It’s longish (for weblog) but interesting and informative, and strongly recommended if you have any interest in the old times.
There must have been great times in Winterton’s pubs, for almost more than any other activities, singing and dancing together generally strengthen a commonity’s sense of belonging.
It seems clear too that there were quite a few other singers of note in the area, and it is perhaps a shame that recordings of them are not currently available as far as it can tell. Certainly, I have been able to hear them so far.
For more on Sam Larner on this weblog, click here, and for another article on this topic, click here.
Sam Larner (1878 – 1965) was a fisherman who lived at Winterton who late in life became legendary for the quality of his singing of old songs, and his extensive repertoire.
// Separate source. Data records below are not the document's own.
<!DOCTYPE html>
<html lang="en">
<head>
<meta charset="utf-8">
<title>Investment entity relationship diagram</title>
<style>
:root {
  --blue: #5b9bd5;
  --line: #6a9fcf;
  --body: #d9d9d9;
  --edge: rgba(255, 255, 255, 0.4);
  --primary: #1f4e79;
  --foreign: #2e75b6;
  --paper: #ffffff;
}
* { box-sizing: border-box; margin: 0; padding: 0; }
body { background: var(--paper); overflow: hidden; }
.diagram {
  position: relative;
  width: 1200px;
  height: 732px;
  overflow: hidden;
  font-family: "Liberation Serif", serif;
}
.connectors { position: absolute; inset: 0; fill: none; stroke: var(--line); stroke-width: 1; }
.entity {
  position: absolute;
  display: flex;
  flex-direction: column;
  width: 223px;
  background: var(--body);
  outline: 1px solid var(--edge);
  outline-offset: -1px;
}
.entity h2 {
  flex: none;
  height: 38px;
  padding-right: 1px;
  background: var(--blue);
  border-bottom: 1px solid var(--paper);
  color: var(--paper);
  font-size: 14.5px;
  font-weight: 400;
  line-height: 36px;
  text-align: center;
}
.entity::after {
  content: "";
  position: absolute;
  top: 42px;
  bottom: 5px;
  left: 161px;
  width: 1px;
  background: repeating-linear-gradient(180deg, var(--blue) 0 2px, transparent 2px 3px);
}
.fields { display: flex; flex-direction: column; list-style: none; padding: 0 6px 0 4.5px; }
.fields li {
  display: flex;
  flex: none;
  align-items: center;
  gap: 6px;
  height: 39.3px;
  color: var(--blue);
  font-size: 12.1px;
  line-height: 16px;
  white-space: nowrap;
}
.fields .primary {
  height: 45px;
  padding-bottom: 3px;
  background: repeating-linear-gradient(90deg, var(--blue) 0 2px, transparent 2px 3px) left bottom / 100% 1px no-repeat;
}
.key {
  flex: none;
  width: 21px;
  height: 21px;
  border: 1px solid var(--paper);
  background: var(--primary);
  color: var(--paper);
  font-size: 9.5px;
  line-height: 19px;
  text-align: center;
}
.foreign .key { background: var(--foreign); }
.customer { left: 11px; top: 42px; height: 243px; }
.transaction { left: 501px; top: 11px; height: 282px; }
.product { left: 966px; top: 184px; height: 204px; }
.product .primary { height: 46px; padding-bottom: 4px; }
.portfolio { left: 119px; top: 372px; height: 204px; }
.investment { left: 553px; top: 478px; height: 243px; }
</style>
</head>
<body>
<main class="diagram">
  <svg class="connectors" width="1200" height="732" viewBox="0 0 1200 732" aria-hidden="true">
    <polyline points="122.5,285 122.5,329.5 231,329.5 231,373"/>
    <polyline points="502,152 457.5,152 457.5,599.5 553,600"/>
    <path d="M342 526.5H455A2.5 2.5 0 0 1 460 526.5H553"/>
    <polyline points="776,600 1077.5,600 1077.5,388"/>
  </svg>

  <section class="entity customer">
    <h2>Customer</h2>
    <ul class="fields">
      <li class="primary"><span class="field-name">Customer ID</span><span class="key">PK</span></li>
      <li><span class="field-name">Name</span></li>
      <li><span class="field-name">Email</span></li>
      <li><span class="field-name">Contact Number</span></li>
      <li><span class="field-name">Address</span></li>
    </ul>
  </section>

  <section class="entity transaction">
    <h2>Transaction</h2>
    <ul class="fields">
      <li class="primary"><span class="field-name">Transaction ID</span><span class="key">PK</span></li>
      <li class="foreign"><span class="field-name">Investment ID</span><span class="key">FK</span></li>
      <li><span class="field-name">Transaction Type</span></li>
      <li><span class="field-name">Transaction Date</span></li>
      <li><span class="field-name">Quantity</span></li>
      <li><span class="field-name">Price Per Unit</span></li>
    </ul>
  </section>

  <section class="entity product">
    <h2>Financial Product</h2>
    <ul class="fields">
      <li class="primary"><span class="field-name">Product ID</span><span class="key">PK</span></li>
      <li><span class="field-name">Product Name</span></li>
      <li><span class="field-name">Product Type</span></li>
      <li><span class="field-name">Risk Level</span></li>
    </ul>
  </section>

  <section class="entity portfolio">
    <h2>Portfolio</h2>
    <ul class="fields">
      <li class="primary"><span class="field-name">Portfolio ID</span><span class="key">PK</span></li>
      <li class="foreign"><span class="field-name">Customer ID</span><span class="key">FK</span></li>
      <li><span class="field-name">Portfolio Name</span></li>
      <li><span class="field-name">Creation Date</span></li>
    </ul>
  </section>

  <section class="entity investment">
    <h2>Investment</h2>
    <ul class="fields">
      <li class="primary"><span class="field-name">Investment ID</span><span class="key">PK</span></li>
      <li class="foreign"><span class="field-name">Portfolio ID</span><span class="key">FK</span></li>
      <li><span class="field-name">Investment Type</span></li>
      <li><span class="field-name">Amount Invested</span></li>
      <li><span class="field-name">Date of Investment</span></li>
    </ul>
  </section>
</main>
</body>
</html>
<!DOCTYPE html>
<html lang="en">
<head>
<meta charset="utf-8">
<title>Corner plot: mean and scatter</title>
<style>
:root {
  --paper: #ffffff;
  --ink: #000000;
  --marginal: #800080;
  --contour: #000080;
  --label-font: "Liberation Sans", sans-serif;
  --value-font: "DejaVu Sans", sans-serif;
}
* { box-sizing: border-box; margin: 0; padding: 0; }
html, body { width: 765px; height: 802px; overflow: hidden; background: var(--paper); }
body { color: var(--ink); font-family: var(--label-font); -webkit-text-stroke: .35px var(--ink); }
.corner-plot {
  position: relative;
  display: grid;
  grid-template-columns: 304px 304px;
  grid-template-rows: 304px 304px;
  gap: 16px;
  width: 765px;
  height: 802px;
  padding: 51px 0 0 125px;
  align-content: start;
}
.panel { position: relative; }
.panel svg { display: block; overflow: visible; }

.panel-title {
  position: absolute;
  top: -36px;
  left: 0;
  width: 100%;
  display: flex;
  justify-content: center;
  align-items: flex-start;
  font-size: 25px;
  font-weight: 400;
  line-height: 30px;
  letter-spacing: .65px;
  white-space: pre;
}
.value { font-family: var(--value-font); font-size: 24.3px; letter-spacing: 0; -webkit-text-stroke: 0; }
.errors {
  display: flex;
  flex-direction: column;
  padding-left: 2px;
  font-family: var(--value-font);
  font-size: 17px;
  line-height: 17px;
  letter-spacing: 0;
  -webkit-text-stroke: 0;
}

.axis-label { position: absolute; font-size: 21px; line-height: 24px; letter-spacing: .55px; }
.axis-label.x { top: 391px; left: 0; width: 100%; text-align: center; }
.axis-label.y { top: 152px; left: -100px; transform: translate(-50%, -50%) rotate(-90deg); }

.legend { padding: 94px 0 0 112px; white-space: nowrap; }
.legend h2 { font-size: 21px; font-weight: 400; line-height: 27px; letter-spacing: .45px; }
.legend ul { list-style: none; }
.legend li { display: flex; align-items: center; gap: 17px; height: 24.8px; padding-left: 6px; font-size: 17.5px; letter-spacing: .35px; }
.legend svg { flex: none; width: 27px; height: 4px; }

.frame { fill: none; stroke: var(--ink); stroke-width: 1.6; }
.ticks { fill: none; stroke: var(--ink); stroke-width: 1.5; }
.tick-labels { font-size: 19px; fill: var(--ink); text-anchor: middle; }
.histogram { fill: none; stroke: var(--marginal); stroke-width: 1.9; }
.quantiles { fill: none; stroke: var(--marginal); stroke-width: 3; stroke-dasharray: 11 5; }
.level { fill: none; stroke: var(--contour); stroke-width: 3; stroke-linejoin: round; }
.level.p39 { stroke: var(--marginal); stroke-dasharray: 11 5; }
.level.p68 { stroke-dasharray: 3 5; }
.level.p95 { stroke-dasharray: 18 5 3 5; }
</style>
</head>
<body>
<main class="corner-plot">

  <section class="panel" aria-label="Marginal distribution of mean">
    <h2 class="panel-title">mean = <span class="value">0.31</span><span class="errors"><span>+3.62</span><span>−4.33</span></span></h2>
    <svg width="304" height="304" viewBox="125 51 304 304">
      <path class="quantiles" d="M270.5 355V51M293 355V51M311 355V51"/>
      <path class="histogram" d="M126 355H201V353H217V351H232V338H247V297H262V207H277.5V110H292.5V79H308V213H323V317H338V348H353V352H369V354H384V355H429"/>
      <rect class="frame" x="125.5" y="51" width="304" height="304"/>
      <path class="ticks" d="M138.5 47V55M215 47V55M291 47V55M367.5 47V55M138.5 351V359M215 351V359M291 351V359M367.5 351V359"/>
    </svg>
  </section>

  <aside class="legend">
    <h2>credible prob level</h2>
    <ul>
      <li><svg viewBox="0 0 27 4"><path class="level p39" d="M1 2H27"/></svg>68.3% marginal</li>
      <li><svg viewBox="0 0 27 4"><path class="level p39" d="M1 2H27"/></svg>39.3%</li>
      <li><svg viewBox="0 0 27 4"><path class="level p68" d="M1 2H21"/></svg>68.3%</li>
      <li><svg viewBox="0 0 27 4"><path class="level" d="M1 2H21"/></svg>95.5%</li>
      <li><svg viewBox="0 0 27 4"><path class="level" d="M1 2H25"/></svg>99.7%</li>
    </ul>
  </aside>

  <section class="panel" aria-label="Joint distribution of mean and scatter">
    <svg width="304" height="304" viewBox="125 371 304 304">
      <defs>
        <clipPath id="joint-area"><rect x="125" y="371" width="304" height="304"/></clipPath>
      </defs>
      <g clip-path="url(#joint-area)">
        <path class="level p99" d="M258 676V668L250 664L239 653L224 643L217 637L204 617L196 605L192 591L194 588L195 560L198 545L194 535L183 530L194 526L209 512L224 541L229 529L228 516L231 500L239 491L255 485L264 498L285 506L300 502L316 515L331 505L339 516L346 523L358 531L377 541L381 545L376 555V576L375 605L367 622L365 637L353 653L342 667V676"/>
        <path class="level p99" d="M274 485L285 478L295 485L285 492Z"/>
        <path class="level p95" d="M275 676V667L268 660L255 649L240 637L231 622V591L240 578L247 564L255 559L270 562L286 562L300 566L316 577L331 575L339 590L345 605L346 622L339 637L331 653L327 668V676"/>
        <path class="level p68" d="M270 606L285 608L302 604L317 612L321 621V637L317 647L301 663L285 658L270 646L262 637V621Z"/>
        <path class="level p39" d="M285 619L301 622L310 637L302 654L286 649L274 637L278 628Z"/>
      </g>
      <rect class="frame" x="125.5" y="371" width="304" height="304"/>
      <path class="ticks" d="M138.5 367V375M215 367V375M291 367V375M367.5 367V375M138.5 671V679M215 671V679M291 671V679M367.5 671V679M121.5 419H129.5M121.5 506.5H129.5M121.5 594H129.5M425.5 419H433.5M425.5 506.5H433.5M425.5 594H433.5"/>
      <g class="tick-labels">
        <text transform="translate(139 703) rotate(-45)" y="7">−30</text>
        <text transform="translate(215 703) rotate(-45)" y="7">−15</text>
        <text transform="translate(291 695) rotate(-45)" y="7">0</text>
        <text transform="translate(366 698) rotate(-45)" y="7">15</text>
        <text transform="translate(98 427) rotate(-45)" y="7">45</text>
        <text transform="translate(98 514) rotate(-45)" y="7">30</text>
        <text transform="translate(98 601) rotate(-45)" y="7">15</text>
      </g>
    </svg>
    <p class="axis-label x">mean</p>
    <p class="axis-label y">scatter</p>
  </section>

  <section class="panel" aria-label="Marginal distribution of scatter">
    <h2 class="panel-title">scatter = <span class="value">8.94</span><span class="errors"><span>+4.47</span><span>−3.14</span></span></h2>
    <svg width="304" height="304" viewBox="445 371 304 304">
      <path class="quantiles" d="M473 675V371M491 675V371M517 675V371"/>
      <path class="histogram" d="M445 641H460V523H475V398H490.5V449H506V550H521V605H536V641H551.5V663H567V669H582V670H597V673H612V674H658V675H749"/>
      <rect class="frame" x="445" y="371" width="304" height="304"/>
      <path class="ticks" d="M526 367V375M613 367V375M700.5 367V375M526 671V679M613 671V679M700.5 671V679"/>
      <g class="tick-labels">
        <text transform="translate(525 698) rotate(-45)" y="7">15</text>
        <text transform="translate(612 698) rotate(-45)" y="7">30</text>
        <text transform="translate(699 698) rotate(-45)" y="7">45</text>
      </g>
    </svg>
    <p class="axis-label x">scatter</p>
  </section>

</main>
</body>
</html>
This pair of award winning CDs of recordings made by Ewan MacColl and Peggy Seeger of his songs and reminiscences is a gem that includes 65 songs and fragments, plus some illuminating spoken passages.
At 149 minutes, the collection is said to amount to pretty well all of old Sam’s recorded repertoire, and gives a powerful impression of his life and times, and of course his character and the way of speaking on the East Coast in years gone by – for when I hear him speak, it could be my East Coast grandparents talking.
Look what I’ve found! YouTubes in which Sam Larner, who spent his working life aboard drifters fishing for herring off the East Coast of Scotland and England, talks about his life and work, and sings the old songs. That particular fishery largely died out in the late 50s, so stand by to be fascinated, I say…
I love to listen to him, for his way of speaking reminds me strongly of my grandparents, who were also Eastern counties folk. For more posts mentioning Sam Larner, click here.
There’s also a bit of film of steam drifters under way and at work here: